When you think about why the Allies won WWII, what do you think about? Marines storming Iwo Jima? Brave Navy officers taking Guadacanal? The pilots who dropped atomic bombs on Hiroshima and Nagasaki?
These are all reasons why the Allies won WWII. But, these answers overlook a crucial element in the war: the homefront. Not all military personnel were men, and not all fought overseas.
Liza Mundy’s book, “Code Girls,” tells the story of the many women, working all over the United States, who secretly broke codes in WWII and contributed to the Allied victory over Germany, Japan and Italy.

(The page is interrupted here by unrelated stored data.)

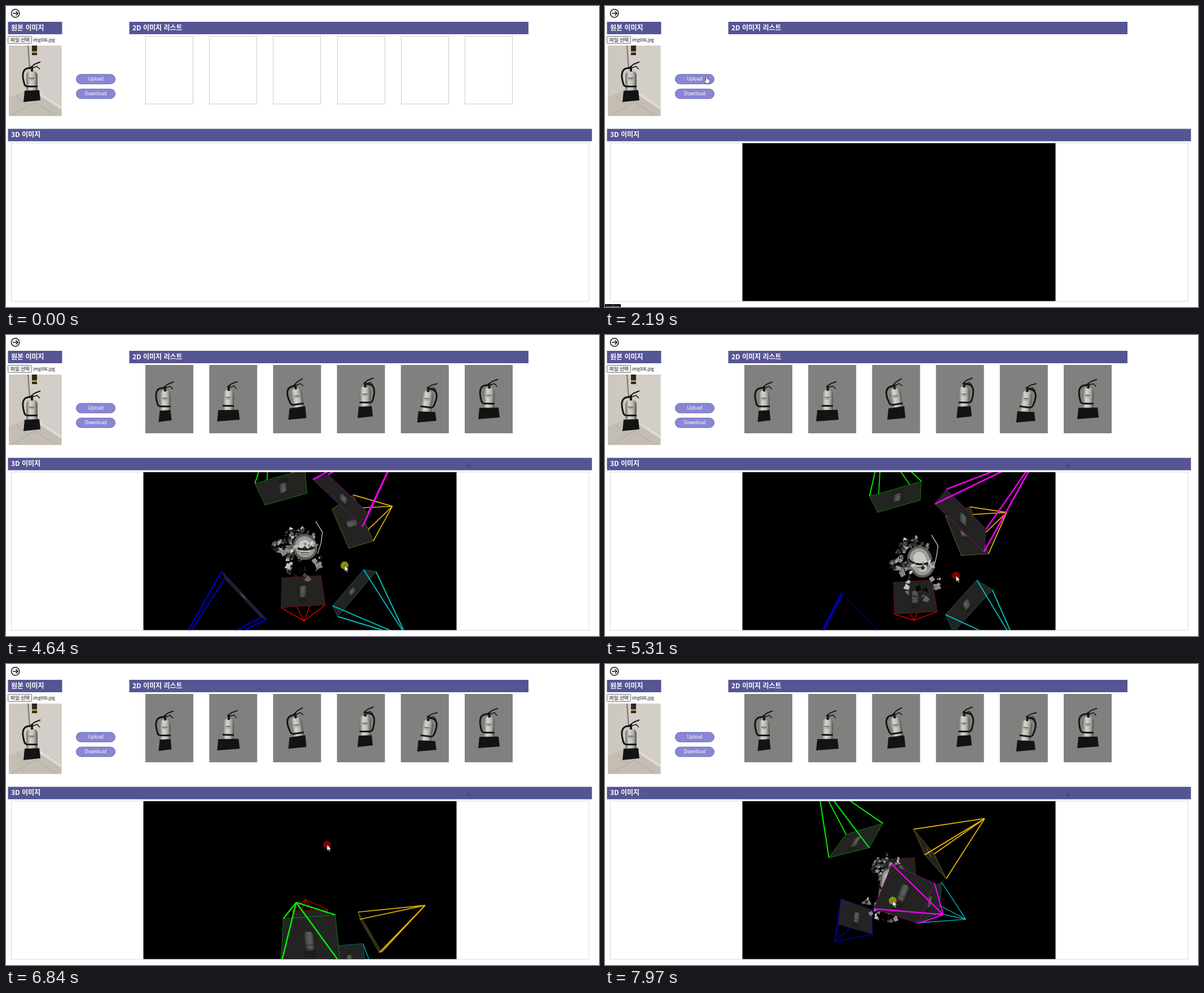
Animation, 1051 px wide and 533 px high, one loop 8 s. Source, as an HTML page with a canvas:

```html
<!DOCTYPE html>
<html lang="ko">
<head>
<meta charset="utf-8">
<title>2D / 3D 이미지</title>
<style>
  html, body { margin: 0; width: 100%; height: 100%; overflow: hidden; background: #fff; }
  canvas, svg { position: absolute; left: 0; top: 0; width: 1051px; height: 533px; }
  text { font-family: "Noto Sans CJK KR", "Noto Sans CJK JP", "Noto Sans", sans-serif; }
  .head { font-size: 12px; font-weight: 700; fill: #fff; }
  .button { font: 8.1px "Noto Sans", sans-serif; fill: #fff; text-anchor: middle; }
</style>
</head>
<body>
<canvas id="stage" width="1051" height="533"></canvas>
<svg viewBox="0 0 1051 533">
  <g fill="none" stroke="#111" stroke-width="1.5">
    <circle cx="16.6" cy="13" r="7.2"/>
    <path d="M12 13h9M17.5 9.3l3.7 3.7l-3.7 3.7"/>
  </g>
  <text class="head" x="9" y="42.5">원본 이미지</text>
  <text class="head" x="224" y="42.5">2D 이미지 리스트</text>
  <text class="head" x="9" y="232">3D 이미지</text>
  <text x="8" y="63" font-size="8.5" fill="#222">파일 선택</text>
  <text x="48" y="63" font-size="7.5" fill="#111">img006.jpg</text>
  <text class="button" x="159" y="132.2">Upload</text>
  <text class="button" x="159" y="158.2">Download</text>
  <g id="status">
    <rect y="528" width="28" height="6"/>
    <text x="2" y="535" font-size="6.5" fill="#fff">loading</text>
  </g>
  <g id="cursor">
    <circle id="press" r="7"/>
    <path id="arrow" d="M0 0V10.5L2.5 8.3L4.2 12L5.9 11.2L4.3 7.7H7.5Z" fill="#fff" stroke="#222" stroke-width=".8"/>
    <path id="hand" d="M-1.2 8V1Q0-1 1.2 1V5Q2.5 4 3 5.500Q4.5 5 4.6 6.5Q6 6 5.8 8L4.8 13H-1.500L-4.300 8.500Q-3 6.500 -1.2 8Z" fill="#fff" stroke="#222" stroke-width=".8"/>
  </g>
</svg>
<script>
const LOOP = 8000;
const ctx = document.getElementById("stage").getContext("2d");
const part = id => document.getElementById(id);
const show = (id, on) => { part(id).style.display = on ? "" : "none"; };

// Linear interpolation over rows of [time, ...values].
function along(rows, t) {
  const next = rows.findIndex(row => row[0] > t);
  if (next === 0) return rows[0].slice(1);
  if (next < 0) return rows[rows.length - 1].slice(1);
  const from = rows[next - 1], to = rows[next];
  const k = (t - from[0]) / (to[0] - from[0]);
  return from.slice(1).map((v, i) => v + (to[i + 1] - v) * k);
}

function seeded(seed) {
  return () => (seed = seed * 16807 % 2147483647) / 2147483647;
}

function fill(color, x, y, w, h) {
  ctx.fillStyle = color;
  ctx.fillRect(x, y, w, h);
}

function frame(color, x, y, w, h) {
  ctx.strokeStyle = color;
  ctx.lineWidth = 1;
  ctx.strokeRect(x, y, w, h);
}

function pill(x, y, w, h, r, color, edge) {
  ctx.beginPath();
  ctx.roundRect(x, y, w, h, r);
  ctx.fillStyle = color;
  ctx.fill();
  ctx.strokeStyle = edge;
  ctx.lineWidth = 1;
  ctx.stroke();
}

function trace(points) {
  ctx.beginPath();
  points.forEach(([x, y]) => ctx.lineTo(x, y));
}

function poly(points, color) {
  trace(points);
  ctx.closePath();
  ctx.fillStyle = color;
  ctx.fill();
}

function line(points, color, width) {
  trace(points);
  ctx.strokeStyle = color;
  ctx.lineWidth = width;
  ctx.stroke();
}

// Centred on the bottle; side puts the hose left (-1) or right (1).
function extinguisher(x, y, tilt, base, side = -1) {
  const metal = ctx.createLinearGradient(-10, 0, 10, 0);
  ["#70706a", "#d6d6cf", "#b9b9b1", "#55554f"].forEach((c, i) => metal.addColorStop(i / 3, c));
  ctx.save();
  ctx.translate(x, y);
  ctx.save();
  ctx.rotate(tilt);
  ctx.beginPath();
  ctx.moveTo(0, -24);
  ctx.bezierCurveTo(side * 18, -26, side * 18, -12, side * 14, 2);
  ctx.quadraticCurveTo(side * 13, 9, side * 7, 8);
  ctx.strokeStyle = "#141414";
  ctx.lineWidth = 3;
  ctx.stroke();
  ctx.beginPath();
  ctx.roundRect(-10, -20, 20, 40, [9, 9, 2, 2]);
  ctx.fillStyle = metal;
  ctx.fill();
  fill("#161616", -10, 7, 20, 3);
  fill("#55554f", -5, -7, 9, 1.5);
  fill("#85857f", -4, -4, 7, 1);
  line([[0, -18], [0, -27]], "#1a1a1a", 4);
  line([[-3, -25], [5, -31], [15, -35]], "#1a1a1a", 2);
  line([[0, -24], [9, -27], [14, -22]], "#1a1a1a", 1.6);
  ctx.restore();
  const half = base / 2;
  poly([[-half + 2, 16], [half - 2, 15 + tilt * 20], [half, 33], [-half, 36]], "#131313");
  ctx.restore();
}

function photo() {
  ctx.save();
  ctx.beginPath();
  ctx.rect(5, 70, 93.5, 124.5);
  ctx.clip();
  fill("#cdc9c1", 5, 70, 94, 125);
  fill("#d3cfc8", 42, 70, 57, 125);
  poly([[5, 162], [34, 150], [60, 156], [98, 182], [98, 195], [5, 195]], "#c4bdb3");
  line([[60, 156], [98, 181]], "#e0dcd5", 4);
  line([[10, 194], [52, 170], [88, 194]], "#a79e92", .8);
  line([[18, 158], [40, 178]], "#a79e92", .8);
  line([[39, 70], [42, 112]], "#77736c", 2);
  fill("#2d2820", 46, 70, 9, 17);
  fill("#bd9840", 46, 80, 9, 3);
  extinguisher(46, 134, 0, 30);
  ctx.restore();
}

// Per picture: bottle x and y, tilt, width of the base, hose side.
const shots = [
  [35, 65, 0, 23], [34, 64, .03, 40, 0], [43, 61, -.15, 32],
  [50, 58, 0, 27, 1], [46, 66, .12, 34, 1], [43, 60, .03, 38]
];

function thumbnails(loaded) {
  shots.forEach(([x, y, ...look], i) => {
    const left = 247 + i * 113.2;
    if (!loaded) return frame("#ccc", Math.round(left) + .5, 53.5, 84, 120);
    fill("#80807f", left, 53, 85, 121);
    extinguisher(left + x, 53 + y, ...look);
  });
}

// Camera positions around the model: right, down, towards the viewer.
const cameras = [
  ["#0000c0", [-.72, .67, .4]],
  ["#d80000", [.05, .8, -.75]],
  ["#00bcbc", [.76, .65, .07]],
  ["#e6b60a", [.85, -.37, -.38]],
  ["#00f000", [-.26, -.92, -.28]],
  ["#f000f0", [.55, -.58, .5]]
];

// Orbit: time, pan x, pan y, scale, pitch and yaw in degrees.
const orbit = [
  [3900, 6, 127, 220, 25, 0],
  [4640, -1, -10, 240, 0, 0],
  [4850, -1, -10, 240, 0, 0],
  [5310, 28, 14, 240, 6, 0],
  [5650, 32, 75, 235, 8, 0],
  [6840, 30, 141, 205, 70, 7],
  [7710, -26, 7, 192, 60, -13]
];
const EYE = 380;

// Returns a function from a model point to [x, y, depth, magnification].
function projector(t) {
  const [panX, panY, scale, ...degrees] = along(orbit, t);
  const [pitch, yaw] = degrees.map(d => d * Math.PI / 180);
  return ([x, y, z]) => {
    const down = y * Math.cos(pitch) + z * Math.sin(pitch);
    const near = z * Math.cos(pitch) - y * Math.sin(pitch);
    const right = x * Math.cos(yaw) + near * Math.sin(yaw);
    const depth = (near * Math.cos(yaw) - x * Math.sin(yaw)) * scale;
    const zoom = EYE / (EYE - depth);
    return [521 + (right * scale + panX) * zoom, 383 + (down * scale + panY) * zoom, depth, zoom * scale / 240];
  };
}

const unit = v => v.map(c => c / Math.hypot(...v));
const cross = ([a, b, c], [d, e, f]) => [b * f - c * e, c * d - a * f, a * e - b * d];

// Picture plane halfway to the model, facing it, with its top along the bottle's axis.
function plane(position) {
  const normal = unit(position);
  const right = unit(cross([0, 0, -1], normal));
  const up = cross(normal, right);
  return [[-1, 1], [1, 1], [1, -1], [-1, -1]].map(([h, v]) =>
    position.map((c, i) => c / 2 + right[i] * h * .19 + up[i] * v * .165));
}

function frustum(color, position, project) {
  const tip = project(position);
  const corners = plane(position).map(project);
  const [a, b, , d] = corners;
  const over = tip[2] > project(position.map(c => c / 2))[2];
  const rays = () => corners.forEach(corner =>
    line([tip, corner], color, Math.min(3, 1.9 * (tip[3] + corner[3]) / 2)));
  if (!over) rays();
  poly(corners, "#232322");
  ctx.save();
  ctx.transform((b[0] - a[0]) / 120, (b[1] - a[1]) / 120, (d[0] - a[0]) / 100, (d[1] - a[1]) / 100, a[0], a[1]);
  ctx.globalAlpha = .32;
  extinguisher(66, 50, 0, 28);
  ctx.restore();
  ctx.globalAlpha = .45;
  line([...corners, a], color, 1);
  ctx.globalAlpha = 1;
  if (over) rays();
}

// Torn surface pieces scattered in a flat ring around a centre.
function shards(project, random, count, [cx, cy, cz], radius) {
  for (let i = 0; i < count; i++) {
    const angle = random() * Math.PI * 2, reach = radius * (.5 + random() * .5);
    const [x, y, , zoom] = project([
      cx + Math.cos(angle) * reach, cy + Math.sin(angle) * reach, cz + (random() - .5) * radius]);
    const shade = Math.floor(random() * 215);
    const points = [0, 1, 2, 3].map(k => {
      const turn = angle + k * 1.6, size = (1 + random() * 6) * zoom;
      return [x + Math.cos(turn) * size, y + Math.sin(turn) * size];
    });
    poly(points, `rgb(${shade},${shade},${shade})`);
  }
}

function model(project) {
  const random = seeded(71);
  const top = project([.04, 0, -.08]), bottom = project([.04, .02, .16]);
  const r = 19 * bottom[3];
  shards(project, random, 75, [0, -.01, -.17], .15);
  ctx.lineCap = "round";
  [["#5c5c58", 2], ["#9c9c96", 1.6], ["#c9c9c2", 1]].forEach(([color, width]) =>
    line([top, bottom], color, r * width));
  ctx.lineCap = "butt";
  const x = (top[0] + bottom[0]) / 2, y = (top[1] + bottom[1]) / 2;
  ctx.beginPath();
  ctx.ellipse(x, y - 6, r, r * .5, 0, .1, Math.PI - .1);
  ctx.strokeStyle = "#161616";
  ctx.lineWidth = 3.5;
  ctx.stroke();
  fill("#3c3c39", x - 7, y + 9, 14, 1.5);
  fill("#666661", x - 6, y + 12, 12, 1);
  shards(project, random, 32, [.03, .09, .23], .13);
  shards(project, random, 14, [-.14, .01, .18], .035);
  line([[.12, -.18, 0], [.17, -.1, 0], [.16, -.02, 0], [.13, .06, .05]].map(project), "#aaa", 1.6);
}

function viewer(t) {
  ctx.save();
  ctx.beginPath();
  ctx.rect(243.5, 243, 555, 279.5);
  ctx.clip();
  fill("#000", 243, 243, 556, 280);
  if (t >= 2500) {
    const project = projector(t);
    const items = cameras.map(([color, position]) => ({
      depth: project(position.map(c => c / 2))[2],
      draw: () => frustum(color, position, project)
    }));
    items.push({ depth: 0, draw: () => model(project) });
    items.sort((a, b) => a.depth - b.depth).forEach(item => item.draw());
  }
  ctx.restore();
}

const pointer = [
  [70, 1045, 530], [870, 376, 163], [1300, 180, 124], [2650, 180, 124],
  [3310, 680, 132], [3600, 868, 150], [3750, 820, 225], [3950, 640, 330],
  [4640, 600, 408], [4850, 600, 408], [5310, 622, 426], [5650, 640, 470],
  [6840, 569, 320], [7710, 510, 419]
];
// Orbit drags and pan drags alternate.
const drags = [[3950, 4720], [4900, 5650], [5750, 6510], [6580, 7380], [7440, LOOP]];

function moveCursor(t) {
  const [x, y] = along(pointer, t);
  const hand = t > 1250 && t < 2700;
  const drag = drags.findIndex(([from, to]) => t >= from && t < to);
  show("cursor", t >= 70);
  show("hand", hand);
  show("arrow", !hand);
  show("press", drag >= 0);
  part("press").setAttribute("fill", drag % 2 ? "#850000" : "#8c8a10");
  part("cursor").setAttribute("transform", `translate(${x} ${y})`);
}

function draw(t) {
  fill("#fff", 0, 0, 1051, 533);
  const bar = "#555594";
  fill(bar, 3.5, 28, 96, 22);
  fill(bar, 218.5, 28, 707.5, 22);
  fill(bar, 3.5, 217.5, 1035, 22);
  pill(3.5, 53.5, 42, 13, 1, "#efefef", "#777");
  [121, 147].forEach(y => pill(124.5, y, 69, 17, 8.5, "#8987d3", "#6866b8"));
  photo();
  frame("#d8d8d8", 9.5, 242.5, 1023.5, 280.5);
  if (t < 1870 || t >= 2300) thumbnails(t >= 2300);
  if (t >= 1870) viewer(t);
  if (t >= 3750) {
    ctx.beginPath();
    ctx.arc(820, 231.5, 3.5, 0, 7);
    ctx.fillStyle = "#4b4b7c";
    ctx.fill();
  }
  show("status", t >= 1350 && t < 2760);
  moveCursor(t);
}

function tick() {
  draw(performance.now() % LOOP);
  requestAnimationFrame(tick);
}
tick();
</script>
</body>
</html>
```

Like me, you may not know much about the role of codebreaking in war, but after reading this book, you will understand the importance of codebreaking and the important role it played in WWII. Most importantly, you will learn about the role women played in this effort, something that was not acknowledged during or after the war. In fact, the women who broke code during WWII were prohibited from talking about their work, and were threatened with jail time if they revealed the truth about their role. Not even their families knew the truth. As far as they were concerned, their daughters, wives and sisters were secretaries.
At 207 pages, Mundy’s book is a bit longer than some literature for young adults, but shorter than many other books about the history of WWII. Mundy organizes the book around the different locations in the United States where the female code breakers worked, and each section tells the story of the individual women who worked there. Each story is unique, like that of Ann Caracristi, a college student who washed her hair with laundry soap, and broke the Japanese water transport code!
I highly recommend Code Girls, particularly for any readers interested in history, mathematics or the role of women in history that textbooks do not always address.